The Sapir Corp is turning some of its hotel rooms into offices as its looks for ways to beat the pandemic blight that has reduced New York’s hotel occupancy rate to record lows.
The company has launched YourPlace at its boutique NoMo SoHo hotel to attract New Yorkers looking for a break from their home office after three months in lockdown and others just looking for a break from home.
“As demand in the hotel and office industry continues to shift during the pandemic, we’re looking to stay ahead of the curve and provide New Yorkers with a private, serene environment where they can experience distraction-free luxury,” said Amir Richulsky, CEO of Sapir Corp.
“Whether people have had it with working from home with kids but uncomfortable with going back to a communal office environment – or simply need a place to get away for a mental health boost – YourPlace provides several options including top-flight hotel amenities, contactless business center services, in-room salon and fitness offerings, beautiful Manhattan skyline views and delicious fresh cuisine from NOMO Kitchen. We welcome our fellow New Yorkers to make the NoMo SoHo their second home with the YourPlace program.”
The workspace program includes partnerships with local businesses offering fitness and self-care services and features contactless in-room dining and libations from the NOMO Kitchen.
Hotel rooms – called WorkAway rooms – have desks and high-speed internet and are located in suites with enough space to accommodate small meetings
Other perks include discounted parking and a dedicated personal assistant. Guests feeling a bit tired at the end of the workday can also convert their stay to an overnight visit at preferred rates.
Vijay Dandapani, president & CEO, of the Hospitality Alliance of New York City, applauded Sapir’s out-of-the-box plan.
“It is most definitely a good idea as it makes use of the low occupancy in city hotels that likely will prevail well into next year,” said Dandipani.
“We have not yet seen this elsewhere in NYC, but it has already happened in Salt Lake City, UT and Dubai,” said Dandapani. “This may well be something others offer here before long as the current condition of the industry is extremely dire.”

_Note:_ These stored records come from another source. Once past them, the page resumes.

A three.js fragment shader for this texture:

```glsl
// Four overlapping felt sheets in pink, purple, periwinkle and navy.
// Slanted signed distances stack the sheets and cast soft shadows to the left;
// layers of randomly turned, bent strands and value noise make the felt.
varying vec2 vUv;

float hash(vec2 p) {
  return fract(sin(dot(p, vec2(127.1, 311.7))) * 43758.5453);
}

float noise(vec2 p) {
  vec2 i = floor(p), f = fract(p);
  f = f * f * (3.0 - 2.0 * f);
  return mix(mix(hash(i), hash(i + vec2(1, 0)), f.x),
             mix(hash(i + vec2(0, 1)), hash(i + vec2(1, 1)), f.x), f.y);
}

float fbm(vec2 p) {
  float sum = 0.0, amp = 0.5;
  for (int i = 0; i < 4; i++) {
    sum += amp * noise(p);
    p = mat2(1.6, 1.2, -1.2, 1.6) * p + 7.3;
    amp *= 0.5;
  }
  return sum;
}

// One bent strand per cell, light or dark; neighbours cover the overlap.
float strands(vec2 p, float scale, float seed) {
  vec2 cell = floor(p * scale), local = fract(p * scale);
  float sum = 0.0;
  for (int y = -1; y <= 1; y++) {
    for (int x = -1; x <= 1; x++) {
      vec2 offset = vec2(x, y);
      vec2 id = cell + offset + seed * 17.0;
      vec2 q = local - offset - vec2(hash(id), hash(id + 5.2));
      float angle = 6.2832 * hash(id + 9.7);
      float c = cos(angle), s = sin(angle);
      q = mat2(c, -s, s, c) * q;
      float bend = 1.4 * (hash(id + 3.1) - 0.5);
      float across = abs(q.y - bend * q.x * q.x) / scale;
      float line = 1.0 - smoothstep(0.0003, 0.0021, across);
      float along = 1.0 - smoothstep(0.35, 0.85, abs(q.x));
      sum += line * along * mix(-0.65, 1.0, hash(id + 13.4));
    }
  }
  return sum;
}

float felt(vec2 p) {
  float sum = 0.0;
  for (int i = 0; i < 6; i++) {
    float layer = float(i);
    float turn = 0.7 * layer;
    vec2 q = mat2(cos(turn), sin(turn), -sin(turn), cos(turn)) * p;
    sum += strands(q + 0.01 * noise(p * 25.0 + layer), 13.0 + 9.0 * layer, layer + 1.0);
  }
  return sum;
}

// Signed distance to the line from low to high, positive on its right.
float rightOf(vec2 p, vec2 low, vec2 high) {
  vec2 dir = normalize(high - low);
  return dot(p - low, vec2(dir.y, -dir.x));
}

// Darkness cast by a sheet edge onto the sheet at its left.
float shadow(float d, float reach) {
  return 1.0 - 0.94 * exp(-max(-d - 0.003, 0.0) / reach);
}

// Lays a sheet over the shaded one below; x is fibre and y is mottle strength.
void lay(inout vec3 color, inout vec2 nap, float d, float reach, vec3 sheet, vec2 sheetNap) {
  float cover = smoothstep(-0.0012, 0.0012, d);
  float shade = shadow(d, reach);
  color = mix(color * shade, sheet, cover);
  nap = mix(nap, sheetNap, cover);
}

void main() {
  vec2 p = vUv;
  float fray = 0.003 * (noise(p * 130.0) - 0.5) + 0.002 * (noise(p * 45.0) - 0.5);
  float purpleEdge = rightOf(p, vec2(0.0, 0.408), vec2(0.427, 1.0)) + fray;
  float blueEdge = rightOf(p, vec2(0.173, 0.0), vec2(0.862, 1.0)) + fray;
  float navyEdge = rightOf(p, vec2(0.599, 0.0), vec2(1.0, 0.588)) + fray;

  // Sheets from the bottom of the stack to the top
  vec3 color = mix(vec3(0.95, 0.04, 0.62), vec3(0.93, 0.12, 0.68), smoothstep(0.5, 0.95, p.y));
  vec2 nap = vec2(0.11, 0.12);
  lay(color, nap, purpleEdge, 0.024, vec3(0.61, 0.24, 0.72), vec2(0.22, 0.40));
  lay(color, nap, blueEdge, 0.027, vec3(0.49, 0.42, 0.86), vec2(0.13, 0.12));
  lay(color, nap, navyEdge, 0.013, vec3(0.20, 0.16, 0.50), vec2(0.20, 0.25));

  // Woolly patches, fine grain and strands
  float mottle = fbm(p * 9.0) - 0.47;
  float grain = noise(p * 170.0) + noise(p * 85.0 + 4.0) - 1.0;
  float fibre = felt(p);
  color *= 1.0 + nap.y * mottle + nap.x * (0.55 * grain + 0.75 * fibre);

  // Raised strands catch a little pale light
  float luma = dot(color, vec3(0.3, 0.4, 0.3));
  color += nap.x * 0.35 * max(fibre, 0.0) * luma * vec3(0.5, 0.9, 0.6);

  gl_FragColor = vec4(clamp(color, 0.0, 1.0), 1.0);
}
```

According to HANYC, hotel revenues dropped 85 percent the week after Governor Andrew Cuomo signed the Shelter in Place order on March 20 and have remained, on average, 75 percent below the same period last year.
“The industry is not expected to recover in any meaningful way till early 2024,” said Dandapani
HANYC has been lobbying the state for property tax relief for hotels after they were shut out of last week’s legislation aimed at helping the city’s commercial property owners by deferring tax payments and reducing late penalties.
Before the pandemic, hotels constituted a nearly $11 billion industry that employed more than 55,000 people, most of whom were city residents. In less than a week, more than 75 percent of those revenues vanished into the ether, with nine out of every 10 employees furloughed or laid off.
“Despite these staggering and unprecedented losses, hotels stepped up when the city most needed them, sheltering thousands of front-line health care workers, recovering patients and the homeless,” said Dandapani.
“Yet the City Council has now adopted a property tax relief bill that completely ignored the plight of the vital hotel industry. With no relief from the city, a significant contingent of the city’s hotels will default on their July 1 property tax bills; many will go out of business permanently. As if to add insult to injury, the interest rate on defaulted payments for hotels is set at the borderline usurious rate of 18 percent.”
Dandapani added, “Unlike many similarly affected industries, hotel owners have little or no ability to pass on their fixed property tax costs to their customers as do commercial landlords who own office buildings and retail space. It’s worth noting that in 2019, hotels paid $1 billion in real estate taxes to the city, along with remitting nearly $2.1 billion in sales and occupancy taxes, in addition to paying $450 million to the state.
“The Covid-19 crisis has made the cumulative burden on the hotel industry entirely untenable, resulting in an unprecedented liquidity and solvency crisis. In asking for relief, the industry underscored that a return to vibrancy for the city requires the continuance of a substantial number of hotels as part of our tourism infrastructure, borne entirely by the private sector.
“While it is obvious that the de Blasio administration and the City Council are grappling with a massive deficit in revenues, failure to recognize the certain loss of a substantial number of stakeholders in an essential industry is regrettable and shortsighted.”